DARYL ODOM: Nah. We usually - once we pull up, the likelihood is once we get out and identify ourselves that we're there to handle the accident, they get comfortable while we're there.
KASTE: Daryl Odom is a retired New Orleans police sergeant, now one of this company's unarmed civilian agents. He looks at the city's dispatch screen, at all the people who've been in accidents and are waiting by the roadside for a cop to give them a report for their insurance company.
ODOM: Right now, they're holding 18 accidents, the oldest starting at 7:22 a.m. this morning going all the way up until 2:17 this afternoon. And it's 2:21 right now. The NOPD has not responded to any of them yet.
KASTE: For the last few years, OSS has had two agents out on the road taking care of many of these calls, but as the officer shortage has gotten worse, the city has agreed to expand the contract to seven agents.

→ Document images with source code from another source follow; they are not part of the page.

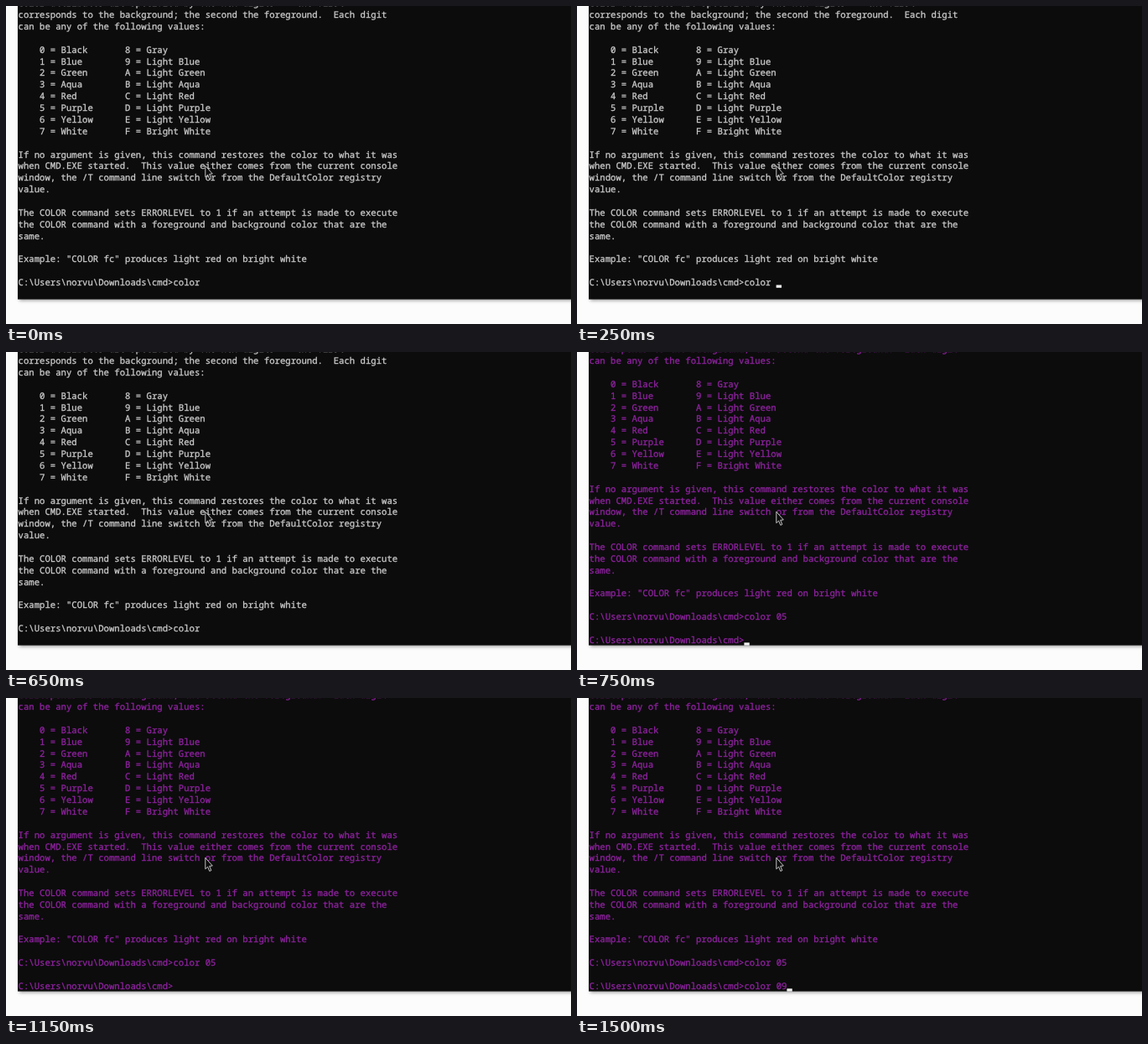
Recreate the animation shown at these times as an HTML page with a canvas. Size 674 px wide and 379 px high, loop 1750 ms.

```html
<!DOCTYPE html>
<html lang="en">
<head>
<meta charset="utf-8">
<title>Console colors</title>
<style>
html, body { margin: 0; width: 100%; height: 100%; overflow: hidden; background: #fcfcfc; }
canvas { display: block; }
</style>
</head>
<body>
<canvas id="stage" width="674" height="379"></canvas>
<script>
const ctx = document.getElementById('stage').getContext('2d');
const LEFT = 14.5, CELL = 6.375, LINE = 13.87, BASE = 333.1;
const STEP = 250, LOOP = 1750;
const PROMPT = 'C:\\Users\\norvu\\Downloads\\cmd>';
const GRAY = '#cccccc', PURPLE = '#8f22a0';

const HELP = `Color attributes are specified by TWO hex digits -- the first
corresponds to the background; the second the foreground.  Each digit
can be any of the following values:

    0 = Black       8 = Gray
    1 = Blue        9 = Light Blue
    2 = Green       A = Light Green
    3 = Aqua        B = Light Aqua
    4 = Red         C = Light Red
    5 = Purple      D = Light Purple
    6 = Yellow      E = Light Yellow
    7 = White       F = Bright White

If no argument is given, this command restores the color to what it was
when CMD.EXE started.  This value either comes from the current console
window, the /T command line switch or from the DefaultColor registry
value.

The COLOR command sets ERRORLEVEL to 1 if an attempt is made to execute
the COLOR command with a foreground and background color that are the
same.

Example: "COLOR fc" produces light red on bright white
`.split('\n');

// What is typed on the last line, and whether the caret shows.
const STATES = [
  { typed: 'color ', caret: false },
  { typed: 'color ', caret: true },
  { typed: 'color ', caret: false },
  { typed: '', caret: true, ran: true },
  { typed: '', caret: false, ran: true },
  { typed: 'color 05', caret: true, ran: true },
  { typed: 'color 09', caret: true, ran: true }
];

function drawWindow() {
  ctx.fillStyle = '#fcfcfc';
  ctx.fillRect(0, 0, 674, 379);
  ctx.save();
  ctx.shadowColor = 'rgba(0,0,0,.4)';
  ctx.shadowBlur = 4;
  ctx.shadowOffsetX = 2;
  ctx.shadowOffsetY = 1;
  ctx.fillStyle = '#0c0c0c';
  ctx.fillRect(14, -20, 700, 369.6);
  ctx.restore();
}

// A thin outline gives the glyphs a medium weight.
function drawLine(text, y) {
  [...text].forEach((ch, i) => {
    if (ch === ' ') return;
    ctx.fillText(ch, LEFT + i * CELL, y);
    ctx.strokeText(ch, LEFT + i * CELL, y);
  });
}

function drawPointer() {
  ctx.beginPath();
  ctx.moveTo(237.8, 190.4);
  ctx.lineTo(237.8, 203.8);
  ctx.lineTo(240.6, 201.2);
  ctx.lineTo(242.8, 206.4);
  ctx.lineTo(244.8, 205.5);
  ctx.lineTo(242.7, 200.4);
  ctx.lineTo(246.3, 200);
  ctx.closePath();
  ctx.fillStyle = '#0c0c0c';
  ctx.fill();
  ctx.lineWidth = 0.9;
  ctx.strokeStyle = '#d8d8d8';
  ctx.stroke();
}

function draw(time) {
  const { typed, caret, ran } = STATES[Math.floor((time % LOOP) / STEP)];
  const lines = [...HELP];
  if (ran) lines.push(PROMPT + 'color 05', '');
  const last = PROMPT + typed;
  lines.push(last);

  // The screen scrolls one row once the command has run.
  const bottom = BASE + (ran ? LINE : 0);
  drawWindow();
  ctx.font = '10.625px "Noto Sans Mono", "DejaVu Sans Mono", monospace';
  ctx.textRendering = 'geometricPrecision';
  ctx.textBaseline = 'alphabetic';
  ctx.lineWidth = 0.3;
  ctx.lineJoin = 'round';
  ctx.fillStyle = ctx.strokeStyle = ran ? PURPLE : GRAY;
  lines.forEach((text, i) => drawLine(text, bottom - (lines.length - 1 - i) * LINE));

  if (caret) {
    ctx.fillStyle = '#f2f2f2';
    ctx.fillRect(LEFT + last.length * CELL, bottom - 0.6, CELL, 3.3);
  }
  drawPointer();
}

const start = performance.now();
function tick() {
  draw(performance.now() - start);
  requestAnimationFrame(tick);
}
tick();
</script>
</body>
</html>
```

That's seven cars out at a time, taking care of an estimated 15,000 calls a year. Company founder Ethan Cheramie says that can free up the equivalent of about 15 full-time officers, and it's an approach he says has broad backing from the city's business community.
ETHAN CHERAMIE: There's been a concerted effort to assist not only the city administration but the New Orleans Police Department in further civilianization. So you're going to continue to see alternative police response be divested from guys with guns over to civilians to respond to these nonviolent calls for service.
KASTE: And yet follow-through has been slow. Last year NOPD pledged to open 50 new jobs to civilians for duties such as fingerprinting and property crime investigations. There were more than enough qualified applicants, but six months later, the department has filled only a handful of the positions.
JP MORRELL: The council has kind of been in this very weird, semi-aggressive battle with NOPD.
KASTE: JP Morrell is one of the city council members who've been pushing the department to move faster.
MORRELL: Part of accepting the reality that people do not want to go into law enforcement - traditional law enforcement - and that we're losing the battle to recruit new officers is to really lean into civilianization and finding the different things that police officers do that could be alternatively done by a civilian.
KASTE: NOPD wouldn't go on the record with NPR about civilianization. It said it was too short-staffed to do interviews. It's also true that the New Orleans city government has been in turmoil lately as Mayor LaToya Cantrell faces a possible recall election. Still, there are some signs that some of this resistance is coming from the police themselves.
GLASSER: Everything in moderation.
KASTE: Back at the Police Association, Mike Glasser says the thing to remember about civilians is that they can do only the jobs they're hired for. Unlike commissioned officers, they can't be just pulled in to other duties, such as crowd control during Mardi Gras.
GLASSER: Should we civilianize some things? Probably so, we should. Other things - I got to caution that that's not a long-term, enduring philosophy.
KASTE: Enthusiasm for police civilianization has been uneven in other cities, too. The Union for Los Angeles Police officers recently proposed that civilians should respond to more nonviolent calls, such as welfare checks and loud parties. But elsewhere, the promises have bogged down. Baltimore Police, for instance, said last year that it would hire civilian investigators. Their training has yet to start. Still, in departments where recruiting keeps lagging behind attrition, some kind of restructuring seems inevitable. The only question is which jobs the police will have to give up.
Martin Kaste, NPR News, New Orleans. Transcript provided by NPR, Copyright NPR.